The pandemic is stressing housing and rental markets in ways not seen since the mortgage and financial crisis 15 years ago. Students in Urban and Regional Studies have spent the last year on projects trying to alleviate eviction pressures for Detroit families while learning about the systemic causes of housing instability in the city and the region.
By Prof. Josh Akers
Urban and Regional Studies students are actively involved in projects intended to slow the threat of eviction due to COVID-19 and assist housing activists and organization building data and tools that make outreach and assistance more accessible to tenants. For much of the last year, 36th District Court, which handles evictions in Detroit, has been closed or operating with an eviction moratorium in place. The current moratorium is a federal order issued by the CDC. It expires on March 31, 2021.

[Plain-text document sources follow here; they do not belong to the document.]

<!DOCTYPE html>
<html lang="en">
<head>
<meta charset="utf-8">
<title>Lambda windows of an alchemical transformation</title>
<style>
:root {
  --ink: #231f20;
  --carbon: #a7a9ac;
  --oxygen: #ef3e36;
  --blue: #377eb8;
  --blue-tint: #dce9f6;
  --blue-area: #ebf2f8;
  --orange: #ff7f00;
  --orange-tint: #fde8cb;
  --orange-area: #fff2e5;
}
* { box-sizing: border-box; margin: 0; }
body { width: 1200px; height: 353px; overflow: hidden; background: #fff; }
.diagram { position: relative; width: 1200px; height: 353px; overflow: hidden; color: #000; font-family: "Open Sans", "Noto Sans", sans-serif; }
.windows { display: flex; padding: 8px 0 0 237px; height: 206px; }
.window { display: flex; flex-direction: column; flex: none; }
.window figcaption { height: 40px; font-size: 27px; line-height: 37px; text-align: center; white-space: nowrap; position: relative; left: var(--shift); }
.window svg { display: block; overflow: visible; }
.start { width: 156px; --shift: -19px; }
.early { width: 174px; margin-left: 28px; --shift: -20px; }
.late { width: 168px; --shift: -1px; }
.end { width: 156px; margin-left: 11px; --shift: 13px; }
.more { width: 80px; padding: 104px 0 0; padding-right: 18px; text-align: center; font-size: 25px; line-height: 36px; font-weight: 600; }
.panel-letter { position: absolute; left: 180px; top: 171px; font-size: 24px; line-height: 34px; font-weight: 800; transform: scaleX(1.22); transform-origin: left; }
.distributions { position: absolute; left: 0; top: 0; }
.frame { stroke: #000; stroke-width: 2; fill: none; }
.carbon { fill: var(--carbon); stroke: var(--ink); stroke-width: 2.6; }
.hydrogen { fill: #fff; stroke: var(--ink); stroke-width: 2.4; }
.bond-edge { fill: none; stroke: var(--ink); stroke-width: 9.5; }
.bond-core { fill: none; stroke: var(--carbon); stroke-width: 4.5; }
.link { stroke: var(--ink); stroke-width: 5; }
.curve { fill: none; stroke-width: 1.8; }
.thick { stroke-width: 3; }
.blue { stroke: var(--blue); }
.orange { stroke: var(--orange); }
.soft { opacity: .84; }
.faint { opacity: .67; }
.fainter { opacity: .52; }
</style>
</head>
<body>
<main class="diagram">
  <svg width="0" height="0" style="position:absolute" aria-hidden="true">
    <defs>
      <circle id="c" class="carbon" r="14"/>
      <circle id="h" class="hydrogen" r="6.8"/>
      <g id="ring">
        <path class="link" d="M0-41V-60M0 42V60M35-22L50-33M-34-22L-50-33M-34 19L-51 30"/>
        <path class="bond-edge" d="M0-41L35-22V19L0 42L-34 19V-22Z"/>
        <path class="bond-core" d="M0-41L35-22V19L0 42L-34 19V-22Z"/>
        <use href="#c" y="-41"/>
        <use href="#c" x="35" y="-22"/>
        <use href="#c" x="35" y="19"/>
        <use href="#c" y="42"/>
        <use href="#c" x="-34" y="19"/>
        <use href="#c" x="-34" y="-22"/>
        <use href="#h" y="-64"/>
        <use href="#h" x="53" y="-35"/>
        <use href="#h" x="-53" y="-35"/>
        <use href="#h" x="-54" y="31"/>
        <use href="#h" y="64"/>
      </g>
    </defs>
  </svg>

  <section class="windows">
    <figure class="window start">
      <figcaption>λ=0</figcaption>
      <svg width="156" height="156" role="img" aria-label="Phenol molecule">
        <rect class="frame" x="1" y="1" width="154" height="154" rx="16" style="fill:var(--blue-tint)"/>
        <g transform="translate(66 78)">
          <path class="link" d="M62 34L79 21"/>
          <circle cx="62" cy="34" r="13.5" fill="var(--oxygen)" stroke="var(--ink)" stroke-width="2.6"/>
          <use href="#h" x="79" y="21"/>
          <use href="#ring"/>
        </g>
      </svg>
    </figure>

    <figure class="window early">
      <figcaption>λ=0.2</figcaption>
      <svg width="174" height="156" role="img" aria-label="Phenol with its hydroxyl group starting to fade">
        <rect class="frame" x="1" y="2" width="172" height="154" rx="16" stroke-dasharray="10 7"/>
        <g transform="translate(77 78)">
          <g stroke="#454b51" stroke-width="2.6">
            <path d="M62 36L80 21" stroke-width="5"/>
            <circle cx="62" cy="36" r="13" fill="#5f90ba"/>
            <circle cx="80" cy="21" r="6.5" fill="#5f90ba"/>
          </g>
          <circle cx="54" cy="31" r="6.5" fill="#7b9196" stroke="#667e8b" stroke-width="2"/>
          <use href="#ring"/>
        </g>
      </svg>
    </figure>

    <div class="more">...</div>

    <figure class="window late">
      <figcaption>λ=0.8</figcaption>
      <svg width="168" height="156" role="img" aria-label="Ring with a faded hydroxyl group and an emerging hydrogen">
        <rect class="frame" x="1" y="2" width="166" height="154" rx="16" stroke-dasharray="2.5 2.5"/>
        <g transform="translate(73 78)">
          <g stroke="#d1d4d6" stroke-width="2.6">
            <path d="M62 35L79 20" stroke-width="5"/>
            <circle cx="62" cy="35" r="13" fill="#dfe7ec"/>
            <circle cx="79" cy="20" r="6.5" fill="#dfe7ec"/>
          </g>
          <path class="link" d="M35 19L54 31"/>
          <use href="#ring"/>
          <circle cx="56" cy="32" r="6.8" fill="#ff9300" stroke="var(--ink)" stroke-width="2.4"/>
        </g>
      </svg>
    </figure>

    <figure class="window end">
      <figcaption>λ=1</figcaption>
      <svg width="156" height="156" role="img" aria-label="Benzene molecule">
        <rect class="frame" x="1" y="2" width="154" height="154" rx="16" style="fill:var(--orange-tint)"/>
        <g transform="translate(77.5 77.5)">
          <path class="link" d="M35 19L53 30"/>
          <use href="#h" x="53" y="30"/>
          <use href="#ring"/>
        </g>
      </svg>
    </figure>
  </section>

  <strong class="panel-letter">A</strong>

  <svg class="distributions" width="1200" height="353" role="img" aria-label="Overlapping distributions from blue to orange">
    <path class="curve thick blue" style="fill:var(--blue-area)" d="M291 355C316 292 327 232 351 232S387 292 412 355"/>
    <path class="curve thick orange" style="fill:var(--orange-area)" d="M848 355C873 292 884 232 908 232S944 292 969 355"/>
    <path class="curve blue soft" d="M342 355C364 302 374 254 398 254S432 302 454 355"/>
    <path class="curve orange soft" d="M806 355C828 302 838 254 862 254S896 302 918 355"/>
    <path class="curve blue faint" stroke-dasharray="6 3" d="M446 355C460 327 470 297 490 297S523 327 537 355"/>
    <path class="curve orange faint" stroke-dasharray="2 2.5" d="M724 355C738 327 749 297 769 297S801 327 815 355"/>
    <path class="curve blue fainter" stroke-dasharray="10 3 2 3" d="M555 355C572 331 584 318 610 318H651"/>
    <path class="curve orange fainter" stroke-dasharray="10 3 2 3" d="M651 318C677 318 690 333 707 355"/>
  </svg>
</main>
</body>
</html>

The pandemic has exacerbated the inequalities of race, class, and gender. In housing, this means that those already struggling to cover the rent are often without jobs or in jobs that put them and their family at risk for COVID-19. As of February, the Urban Institute estimated rental arrears in the US between $14 and $52 billion. The recent COVID relief bill signed by President Biden provides additional aid for renters who have been unable to pay. This bill brings the total in federal rental assistance to nearly $50 billion since the start of the pandemic. But the roll out of these funds is complicated. In Michigan, it is slowed by a standoff between the State Legislature and Gov. Gretchen Whitmer over the governor’s emergency powers. The longer these funds go unallocated the more it stretches the budget of housing and legal aid organizations which are taking on debt and lines of credit for a prevention program that is supposed to reimburse expenses. In other cases, the various restrictions instituted with each round of federal funding mean that not all renters in need will qualify. These immediate issues and the longer history of housing insecurity have been the focus of four Urban and Regional Studies courses over the last year.
As the university transitioned to an all-online format in March of 2020, students in the Urban and Regional Studies class turned their attention to cataloging the various strategies being used by anti-eviction and housing activists across the US. This project was a quick pivot from the campus forum they had been planning throughout the term. This work by students Dale Browne, Erie Nash, and Jon Quintal (pictured below) informed a number of ideas included in two white papers detailing eviction prevention strategies circulated in the offices of Michigan Gov. Gretchen Whitmer and Detroit Mayor Mike Duggan in the early months of the pandemic. This work, along with that of many other organizations, activists, and academics, played a role in the current eviction prevention programs in place across the state.
In Fall 2020, Urban and Regional Studies major Chelsea Hampton (pictured left) used an independent study on COVID-19 and Evictions to help develop the first comprehensive data set on the ownership of multi-family building apartment buildings in the city of Detroit. This work is part of a broader project that includes UM-Dearborn alumnus Jacob Yesh-Brochstein. The data work by Hampton is being combined with data on speculator owned housing in Detroit to build an eviction tracker. This tool allows tenant organizers to identify and canvas areas of the city facing the highest threat of eviction; activists to identify the most active landlords evicting low-income tenants; and generates the first comprehensive set of eviction data in Detroit tracking the process from the initial filing to outcome. The data from this project will be hosted in partnership with Data Driven Detroit through a grant from the Kresge Foundation.
URS students in the Winter 2021 capstone have worked to assist the University of Michigan’s Poverty Solutions and its eviction tracking project. This project developed with Alexa Eisenberg, a PhD candidate in Public Health at UM-Ann Arbor, tracks the first 1,000 eviction cases filed during the pandemic. This is an essential data set as it captures a point in time with some of the most active government interventions in evictions in recent history. The ability to analyze how these moratoria and emergency relief programs functioned will be important for understanding potential policy interventions in the future. The ability of organizers to use this data for outreach inspired the development of an automated eviction tracker. As part of the course, students have worked on eviction tracking, attended Detroit Eviction Defense meetings, and are developing projects examining housing instability in Detroit.